Jan Day Gravel
Although I grew up in the Presbyterian Church and knew of Lent, it was not a season for spiritual practice I fully understood or stepped into. Often, I would attempt to sacrifice something—chocolate or wine were the usual items—only to experience a lapse which then ended the discipline for that time.
This year I shifted to a spiritual practice that I began with a very different commitment. In January, a business colleague gave me a belated Christmas gift, a book from an author he knew personally. When I opened it, I expected to see the latest leadership book that he found particularly insightful. Instead, I received the unexpected: The Source of Miracles – 7 Steps to Transforming Your Life Through the Lord’s Prayer by Kathleen McGowan. His gift came to me as I was still processing the recent political events, so I took it with me as I left town to visit friends during Inauguration week.

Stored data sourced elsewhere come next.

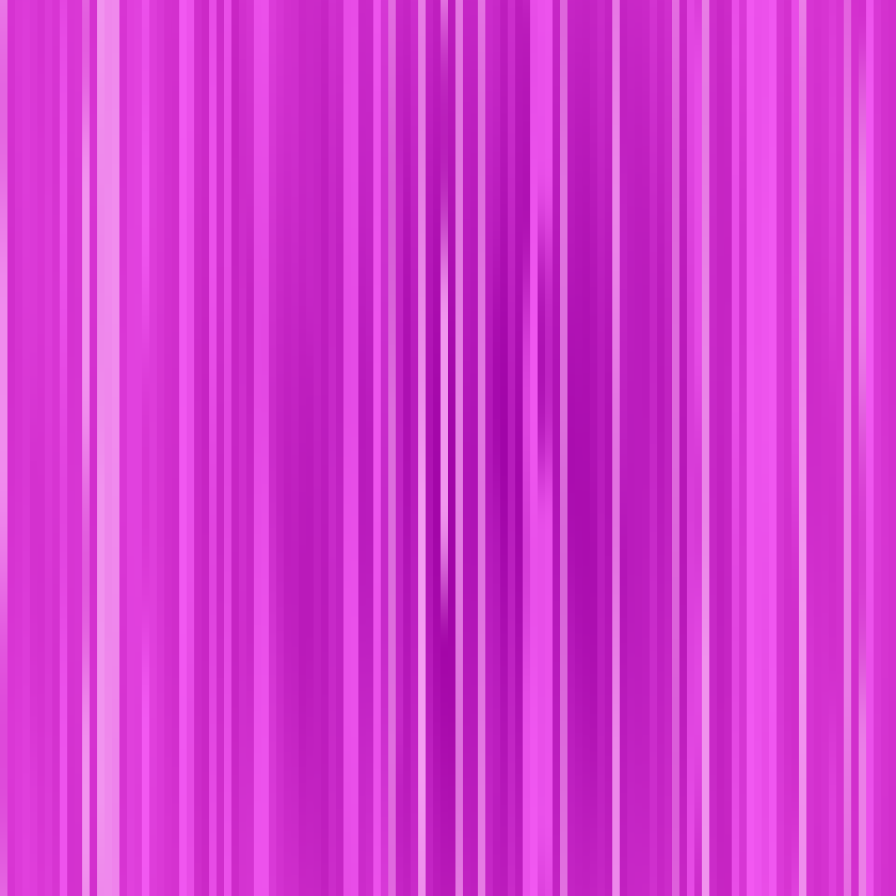
Write a three.js fragment shader that draws this pattern.

```glsl
varying vec2 vUv;

const float COLUMNS = 120.0;
const vec3 DEEP = vec3(0.62, 0.01, 0.65);
const vec3 RIM = vec3(0.83, 0.19, 0.81);
const vec3 BRIGHT = vec3(0.95, 0.35, 0.95);
const vec3 PALE = vec3(0.96, 0.62, 0.95);
const vec2 SHADE_CENTER = vec2(0.55, 0.48);
const vec2 SHADE_SCALE = vec2(1.0, 0.42);
const float SHADE_RADIUS = 0.43;
const float FAINT_STRENGTH = 0.38;
const float WIDE_SHARE = 0.08;
const float BRIGHT_SHARE = 0.12;
const float PALE_SHARE = 0.11;
const float FADING_SHARE = 0.3;
const float FADE_FREQUENCY = 1.6;

float hash(float n, float seed) {
  return fract(sin(n * 12.9898 + seed * 78.233) * 43758.55);
}

// One-dimensional gradient noise, about -0.5 to 0.5
float gradientNoise(float x, float seed) {
  float cell = floor(x);
  float f = x - cell;
  float a = (hash(cell, seed) * 2.0 - 1.0) * f;
  float b = (hash(cell + 1.0, seed) * 2.0 - 1.0) * (f - 1.0);
  return mix(a, b, f * f * f * (f * (f * 6.0 - 15.0) + 10.0));
}

// Strength of a stripe along its height; some dissolve part way
float stripeFade(float id, float y) {
  float n = gradientNoise(y * FADE_FREQUENCY + hash(id, 1.0) * 9.0, id + 3.0);
  float dissolve = smoothstep(-0.16, 0.06, n);
  float fading = step(1.0 - FADING_SHARE, hash(id, 2.0));
  return mix(clamp(0.88 + 0.7 * n, 0.0, 1.0), dissolve, fading);
}

vec3 columnColor(float id, float y) {
  // Dark centre, lighter sides
  vec2 center = vec2((id + 0.5) / COLUMNS, y);
  float d = length((center - SHADE_CENTER) * SHADE_SCALE);
  vec3 color = mix(DEEP, RIM, smoothstep(-0.06, SHADE_RADIUS, d));

  // Soft broad glow and faint stripes
  float glow = gradientNoise(id * 0.09, 7.0) + 0.5 * gradientNoise(y * 2.0 + id * 0.15, 8.0);
  color += 0.09 * glow;
  float fade = stripeFade(id, y);
  float faint = hash(id, 4.0);
  color = mix(color, BRIGHT, FAINT_STRENGTH * faint * faint * fade);

  // Bands two columns wide
  float pair = floor(id * 0.5);
  float wide = step(hash(pair, 5.0), WIDE_SHARE);
  color = mix(color, BRIGHT, wide * 0.85 * stripeFade(pair + 200.0, y));

  // Narrow bright and pale stripes
  float kind = hash(id, 6.0);
  float pale = step(kind, PALE_SHARE);
  float bright = step(kind, PALE_SHARE + BRIGHT_SHARE) - pale;
  float strength = mix(0.6, 1.0, hash(id, 9.0)) * fade;
  color = mix(color, BRIGHT, bright * strength);
  return mix(color, PALE, pale * strength);
}

void main() {
  // Blend the two columns beside the nearest edge
  float x = vUv.x * COLUMNS;
  float edge = floor(x + 0.5);
  float side = clamp((x - edge) / max(fwidth(x), 0.0001) + 0.5, 0.0, 1.0);
  vec3 color = mix(columnColor(edge - 1.0, vUv.y), columnColor(edge, vUv.y), side);
  gl_FragColor = vec4(color, 1.0);
}
```
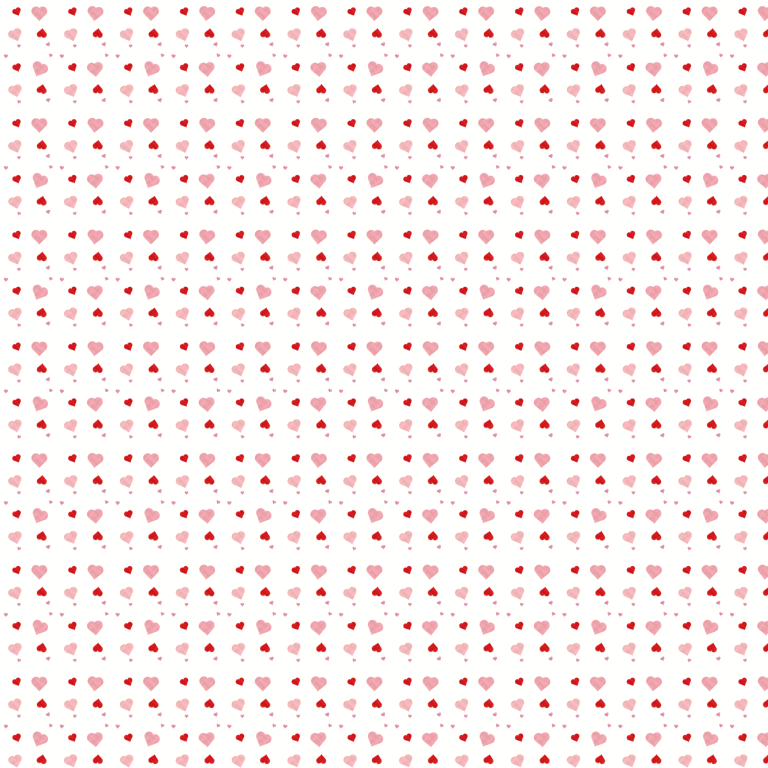
Give the GLSL for this pattern, as a Shadertoy shader.

```glsl
// Small tilted hearts in pink and red, scattered in a regular grid on white paper.

const float CELLS = 13.75;      // grid cells across the canvas; a full repeat is 2 x 2 cells
const float SOFTNESS = 0.014;   // edge blur, in cells
const float MOTTLE = 0.025;     // strength of the printed grain
const float GOLD_RIM = 0.45;    // strength of the glints on the rims

const vec3 PAPER = vec3(1.0, 1.0, 0.992);
const vec3 ROSE  = vec3(0.935, 0.645, 0.68);
const vec3 BLUSH = vec3(0.955, 0.715, 0.735);
const vec3 RED   = vec3(0.83, 0.10, 0.12);
const vec3 MAUVE = vec3(0.88, 0.56, 0.66);
const vec3 GOLD  = vec3(0.84, 0.62, 0.36);

// Extra tilt for the four cells of one repeat
const vec4 CELL_TILT = vec4(0.0, -0.12, -0.42, 0.10);

struct Heart {
    vec2 pos;         // centre in the cell, measured from its top left
    float size;
    float tilt;       // counterclockwise, in radians
    float sway;       // share of the cell tilt
    float glint;      // share of the gold rim
    float everyOther; // 1.0 to appear on even rows only
    vec3 color;
};

const int HEART_COUNT = 8;

Heart getHeart(int i) {
    if (i == 0) return Heart(vec2(0.704, 0.247), 0.235, 0.0, 1.0, 0.0, 0.0, ROSE);
    if (i == 1) return Heart(vec2(0.279, 0.633), 0.200, 0.38, 0.3, 0.6, 0.0, BLUSH);
    if (i == 2) return Heart(vec2(0.306, 0.215), 0.128, 0.45, 0.2, 0.0, 0.0, RED);
    if (i == 3) return Heart(vec2(0.752, 0.590), 0.148, 3.05, 0.3, 1.0, 0.0, RED);
    if (i == 4) return Heart(vec2(0.340, 0.825), 0.052, 0.10, 1.0, 0.0, 0.0, MAUVE);
    if (i == 5) return Heart(vec2(0.865, 0.797), 0.062, 0.50, 0.5, 0.0, 0.0, MAUVE);
    if (i == 6) return Heart(vec2(0.906, 0.994), 0.054, -0.40, 0.5, 0.0, 1.0, MAUVE);
    return Heart(vec2(0.106, 1.008), 0.060, -0.10, 0.5, 0.0, 1.0, MAUVE);
}

vec2 rotate(vec2 p, float angle) {
    float c = cos(angle), s = sin(angle);
    return vec2(c * p.x - s * p.y, s * p.x + c * p.y);
}

// Signed distance to a heart of unit scale, centred on the origin
float heartDistance(vec2 p) {
    p.x = abs(p.x);
    p.y += 0.55;
    if (p.x + p.y > 1.0) return length(p - vec2(0.25, 0.75)) - sqrt(2.0) / 4.0;
    vec2 toNotch = p - vec2(0.0, 1.0);
    vec2 toSide = p - 0.5 * max(p.x + p.y, 0.0);
    return sqrt(min(dot(toNotch, toNotch), dot(toSide, toSide))) * sign(p.x - p.y);
}

// Uneven ink from layered sines, about -1 to 1
float grain(vec2 p) {
    return 0.5 * sin(p.x * 31.0 + 2.0 * sin(p.y * 23.0))
         + 0.5 * sin(p.y * 43.0 + 2.0 * sin(p.x * 37.0));
}

void mainImage(out vec4 fragColor, in vec2 fragCoord) {
    // Grid position, with y running down from the top edge
    vec2 grid = vec2(fragCoord.x, iResolution.y - fragCoord.y) / iResolution.y * CELLS;
    float blur = max(SOFTNESS, 0.7 * CELLS / iResolution.y);
    vec3 color = PAPER;

    for (int i = 0; i < HEART_COUNT; i++) {
        Heart h = getHeart(i);

        // Nearest copy of this heart, and its place in the 2 x 2 repeat
        vec2 offset = grid - h.pos;
        vec2 cell = floor(offset + 0.5);
        vec2 parity = mod(cell, 2.0);
        vec2 local = (offset - cell) * vec2(1.0, -1.0);
        float cellTilt = CELL_TILT[int(parity.x + 2.0 * parity.y + 0.5)];

        vec2 p = rotate(local, -h.tilt - h.sway * cellTilt) / h.size;
        float dist = heartDistance(p) * h.size;
        float cover = smoothstep(blur, -blur, dist);
        cover *= 1.0 - h.everyOther * parity.y;

        // Grain inside, broken gold glints along the lobes
        vec3 ink = h.color + MOTTLE * grain(local + 0.17 * parity);
        float rim = smoothstep(0.03, 0.0, abs(dist)) * smoothstep(-0.1, 0.3, p.y);
        rim *= 0.5 + 0.5 * sin(p.x * 9.0 + parity.x * 2.0);
        ink = mix(ink, GOLD, GOLD_RIM * h.glint * rim);

        color = mix(color, ink, cover);
    }

    fragColor = vec4(color, 1.0);
}
```
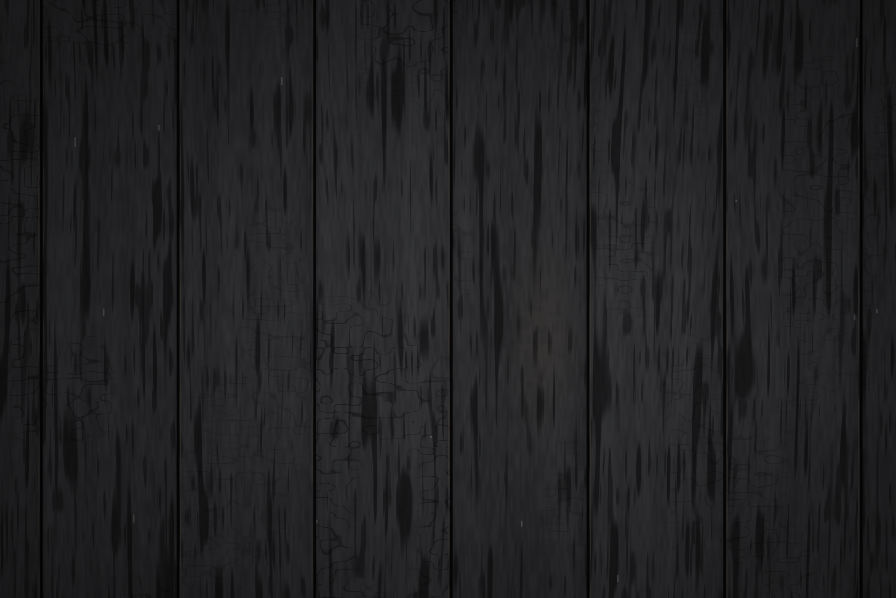
Reproduce this texture procedurally as a Shadertoy shader.

```glsl
// Black stained vertical wood planks with open grain, fine cracks, worn joints and a soft vignette.

// Layout, in canvas widths
const float PITCH       = 0.1525;  // distance between joints
const float FIRST_JOINT = 0.0462;  // position of the leftmost joint
const float JOINT_HALF  = 0.0015;  // half width of the dark gap
const float RIM_OFFSET  = 0.0029;  // worn edge beside the gap
const float RIM_HALF    = 0.0007;

// Colours
const vec3 WOOD  = vec3(0.172, 0.173, 0.182);
const vec3 GAP   = vec3(0.022, 0.022, 0.026);
const vec3 RIM   = vec3(0.250, 0.220, 0.195);
const vec3 DUSTY = vec3(0.225, 0.205, 0.190);
const vec3 FLECK = vec3(0.420, 0.410, 0.400);

// Surface
const float PORE_DEPTH  = 0.48;
const float CRACK_DEPTH = 0.38;
const float FLECK_CELLS = 30.0;
const float FLECK_RATE  = 0.025;
const vec2  DUST_CENTRE = vec2(0.607, 0.29);
const vec2  DUST_SIZE   = vec2(0.032, 0.085);
const float VIGNETTE    = 0.50;

float hash(vec2 p) {
    vec3 q = fract(vec3(p.xyx) * 0.1031);
    q += dot(q, q.yzx + 33.33);
    return fract((q.x + q.y) * q.z);
}

float noise(vec2 p) {
    vec2 i = floor(p), f = fract(p);
    f = f * f * (3.0 - 2.0 * f);
    return mix(mix(hash(i), hash(i + vec2(1, 0)), f.x),
               mix(hash(i + vec2(0, 1)), hash(i + vec2(1, 1)), f.x), f.y);
}

// Soft-edged band of the given half width around zero
float band(float d, float halfWidth, float blur) {
    return 1.0 - smoothstep(halfWidth - blur, halfWidth + blur, abs(d));
}

// Dark pores: short thin streaks along the grain, in two sizes
float pores(vec2 g, float density) {
    float fine = noise(g * vec2(310.0, 26.0));
    float wide = noise(g * vec2(170.0, 11.0) + 40.0);
    float cluster = 0.14 * (noise(g * vec2(38.0, 5.0)) - 0.5);
    float cut = 0.74 - density + cluster;
    return max(0.75 * smoothstep(cut, cut + 0.22, fine),
               smoothstep(cut + 0.03, cut + 0.20, wide));
}

// Hairline cracks that cross the grain inside scattered patches
float cracks(vec2 g, float amount) {
    float ridge = band(noise(g * vec2(65.0, 125.0)) - 0.5, 0.035, 0.035);
    float patchMask = smoothstep(0.48, 0.78, noise(g * vec2(14.0, 7.0) + 9.0));
    return ridge * patchMask * amount;
}

// Rare pale chips, one candidate per grid cell
float flecks(vec2 p, float blur) {
    vec2 cell = floor(p * FLECK_CELLS);
    vec2 centre = 0.25 + 0.5 * vec2(hash(cell + 3.0), hash(cell + 7.0));
    vec2 d = (fract(p * FLECK_CELLS) - centre) / FLECK_CELLS;
    d.y = max(abs(d.y) - 0.005 * hash(cell + 11.0), 0.0);
    d.x += 0.25 * d.y;
    return band(length(d), 0.0009, blur) * step(1.0 - FLECK_RATE, hash(cell));
}

void mainImage(out vec4 fragColor, in vec2 fragCoord) {
    vec2 uv = fragCoord / iResolution.xy;
    vec2 p = fragCoord / iResolution.x;
    float blur = 0.6 / iResolution.x;

    // Plank and joint coordinates
    float along = (p.x - FIRST_JOINT) / PITCH;
    float plank = floor(along) + 20.0;
    float joint = floor(along + 0.5) + 60.0;
    float fromJoint = (fract(along + 0.5) - 0.5) * PITCH;
    float variety = hash(vec2(plank, 5.0));
    float lean = hash(vec2(plank, 8.0)) - 0.5;

    // Grain direction wanders and leans differently on each plank
    vec2 g = p + vec2(plank * 1.37, plank * 2.71);
    g.x += 0.05 * lean * p.y + 0.010 * (noise(g * vec2(12.0, 4.0)) - 0.5);

    // Stain: plank tone, broad streaks and fine fibres
    float tone = 0.96 + 0.10 * variety;
    tone += 0.14 * (noise(g * vec2(75.0, 3.0)) - 0.5);
    tone += 0.10 * (noise(g * vec2(9.0, 6.0)) - 0.5);
    tone += 0.20 * (noise(g * vec2(400.0, 60.0)) - 0.5);
    vec3 color = WOOD * tone;

    // Dusty rubbed area, broken up across the grain
    vec2 d = (p - DUST_CENTRE) / DUST_SIZE;
    float dust = exp(-dot(d, d)) * (0.35 + 0.65 * noise(g * vec2(110.0, 190.0)));
    color = mix(color, DUSTY, 0.65 * dust);

    color *= 1.0 - PORE_DEPTH * pores(g, 0.02 + 0.09 * variety);
    color *= 1.0 - CRACK_DEPTH * cracks(g, 0.35 + 0.65 * hash(vec2(plank, 14.0)));
    color = mix(color, FLECK, 0.6 * flecks(p, blur));

    // Joint: shaded bevel, worn rim on one side, dark gap
    color *= 1.0 - 0.22 * exp(-abs(fromJoint) / 0.0035);
    float side = hash(vec2(joint, 2.0)) < 0.5 ? -1.0 : 1.0;
    float wear = smoothstep(0.1, 0.8, noise(vec2(joint * 9.0, p.y * 35.0)));
    float rim = band(fromJoint - side * RIM_OFFSET, RIM_HALF, blur);
    color = mix(color, RIM, rim * (0.25 + 0.45 * wear));
    color = mix(color, GAP, band(fromJoint, JOINT_HALF, blur));

    // Light falls off toward the corners
    vec2 c = (uv - vec2(0.53, 0.47)) * vec2(1.15, 1.0);
    color *= 1.04 - VIGNETTE * smoothstep(0.08, 0.85, length(c));

    fragColor = vec4(color, 1.0);
}
```
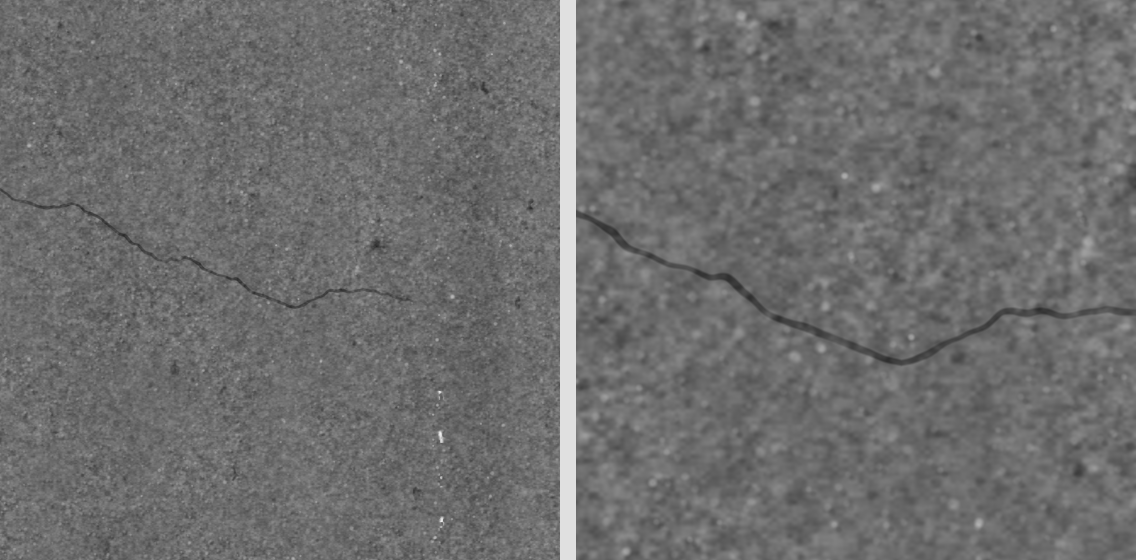
Left: the whole. Right: its middle third, enlarged.
Write a WebGL 2 fragment shader that draws this texture.

```glsl
#version 300 es
precision highp float;

// Worn grey asphalt: layered value noise forms the fine grain, jittered cells
// add pale stones and dark pits, and broad vertical bands vary the tone.
// A thin wandering crack, oily stains and flecks of white paint lie on top.

uniform vec2 u_resolution;
out vec4 fragColor;

float hash(vec2 p) {
    uvec2 q = uvec2(ivec2(floor(p))) * uvec2(1597334673u, 3812015801u);
    uint h = (q.x ^ q.y) * 1597334673u;
    h = (h ^ (h >> 15)) * 2246822519u;
    h ^= h >> 13;
    return float(h >> 8) / 16777216.0;
}

float noise(vec2 p) {
    vec2 cell = floor(p), f = fract(p);
    f = f * f * (3.0 - 2.0 * f);
    float low = mix(hash(cell), hash(cell + vec2(1, 0)), f.x);
    float high = mix(hash(cell + vec2(0, 1)), hash(cell + vec2(1, 1)), f.x);
    return mix(low, high, f.y);
}

// Signed noise, centred on zero
float grain(vec2 p) {
    return noise(p) - 0.5;
}

// Soft round spots, at most one in each cell, of random size and strength
float scatter(vec2 p, float density) {
    float sum = 0.0;
    for (int y = -1; y <= 1; y++) {
        for (int x = -1; x <= 1; x++) {
            vec2 cell = floor(p) + vec2(x, y);
            vec2 centre = cell + vec2(hash(cell + 301.0), hash(cell + 517.0));
            float radius = mix(0.28, 0.6, hash(cell + 733.0));
            float spot = 1.0 - smoothstep(0.2 * radius, radius, length(p - centre));
            float strength = 0.4 + 0.6 * hash(cell + 911.0);
            sum += spot * strength * step(hash(cell + 129.0), density);
        }
    }
    return sum;
}

float bell(float x, float width) {
    return exp(-x * x / (width * width));
}

// Height of the crack: a long descent, a kink, then a shallow arch
float crackHeight(float x) {
    float y = 0.669 - 0.412 * min(x, 0.527);
    y += 0.03 * smoothstep(0.527, 0.6, x) - 0.2 * max(x - 0.65, 0.0);
    y += 0.015 * sin(25.0 * (x - 0.09)) * (1.0 - smoothstep(0.25, 0.4, x));
    return y + 0.012 * grain(vec2(x * 24.0, 7.0)) + 0.007 * grain(vec2(x * 85.0, 19.0));
}

// Ragged dark spots at random places
float stains(vec2 p) {
    float sum = 0.0;
    vec2 ragged = 0.012 * vec2(grain(p * 120.0 + 40.0), grain(p * 120.0 + 90.0));
    for (int i = 0; i < 13; i++) {
        vec2 id = vec2(i, 61);
        vec2 centre = vec2(hash(id), hash(id + 83.0));
        float radius = mix(0.007, 0.019, pow(hash(id + 171.0), 2.0));
        vec2 offset = (p + ragged - centre) * vec2(1.2, 0.85);
        float spot = 1.0 - smoothstep(0.3 * radius, radius, length(offset));
        sum = max(sum, spot * mix(0.45, 1.0, hash(id + 245.0)));
    }
    return sum;
}

void main() {
    vec2 p = gl_FragCoord.xy / u_resolution;
    float pixel = 1.0 / u_resolution.y;

    // Broad vertical bands and cloudy wear
    float tone = 0.423 + 0.016 * grain(p * vec2(14.0, 2.5)) + 0.02 * grain(p * 9.0 + 5.0);
    tone -= 0.02 * bell(p.x - 0.19, 0.06) * (1.0 - 0.6 * p.y);
    tone -= 0.026 * bell(p.x - 0.85, 0.05);
    tone += 0.018 * smoothstep(0.88, 0.94, p.x);

    // Fine grain, slightly drawn out sideways
    float rough = 0.75 + 0.5 * noise(p * 12.0 + 33.0);
    float fine = 0.105 * grain(p * vec2(195.0, 250.0));
    fine += 0.085 * grain(p * 130.0 + 211.0) + 0.05 * grain(p * 62.0 + 77.0);
    fine += 0.06 * grain(p * vec2(330.0, 400.0) + 19.0);
    tone += fine * rough;

    // Pale stones with a shaded side, rare bright chips and small pits
    vec2 shade = vec2(-0.0028, 0.0028);
    tone += 0.085 * scatter(p * 115.0, 0.26) * rough;
    tone -= 0.05 * scatter((p + shade) * 115.0, 0.26) * rough;
    tone += 0.07 * scatter(p * 68.0 + 400.0, 0.1);
    tone += 0.2 * scatter(p * 105.0 + 150.0, 0.012);
    tone -= 0.09 * scatter(p * 82.0 + 620.0, 0.07);

    // Stains
    tone -= 0.2 * stains(p) * (0.8 + 0.4 * noise(p * 180.0));

    // Crack, uneven in width and fading to the right
    float slope = (crackHeight(p.x + 0.002) - crackHeight(p.x - 0.002)) / 0.004;
    float gap = abs(p.y - crackHeight(p.x)) / sqrt(1.0 + slope * slope);
    float width = 0.0004 + 0.0012 * noise(vec2(p.x * 70.0, 3.0));
    float crack = 1.0 - smoothstep(width, width + 0.0012 + pixel, gap);
    float depth = 0.6 + 0.5 * noise(vec2(p.x * 45.0, 11.0));
    tone -= 0.16 * crack * depth * (1.0 - smoothstep(0.55, 0.92, p.x) * 0.95);

    // Remains of a painted line: broken dashes below, stray flecks above
    float drift = p.x - 0.785 - 0.01 * grain(vec2(p.y * 28.0, 23.0));
    float dash = smoothstep(0.35, 0.85, cos(6.2832 * (p.y - 0.065) / 0.077));
    dash *= 1.0 - smoothstep(0.32, 0.34, p.y);
    float chips = smoothstep(0.38, 0.62, noise(p * 170.0 + 55.0));
    tone += 0.5 * dash * chips * bell(drift, 0.0036);
    tone += 0.28 * scatter(p * 120.0 + 830.0, 0.14) * bell(p.x - 0.778, 0.014);

    fragColor = vec4(vec3(clamp(tone, 0.0, 1.0)), 1.0);
}
```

McGowan makes the connection of the elements of the Lord’s Prayer to the labyrinth and its central rose of six petals, which was new to me. After extensive research, she believes the secret of the rose is the perfect correlation to the Lord’s Prayer. Each petal represents a different teaching within the prayer. Therefore, the rose is a symbol of the perfect spiritual practice as left to us by Jesus. The steps are:
- Forgiveness and
And at the center of the rose we find LOVE.
I have recited the Lord’s Prayer so often I realized it was by rote and done without thinking about the words. Since January, I have recited the prayer twice a day with an intentional focus on each petal, guided by the exercises in her book, and have continued my practice into Lent. I particularly focus on the third petal of Service and the exercise of Prayer as an act of service to pray for five people every day and a topic of world crisis that I am moved by and can pray for with passion, such as famine in Africa, the Syrian refugees, or for our world leaders to find compassion in their hearts.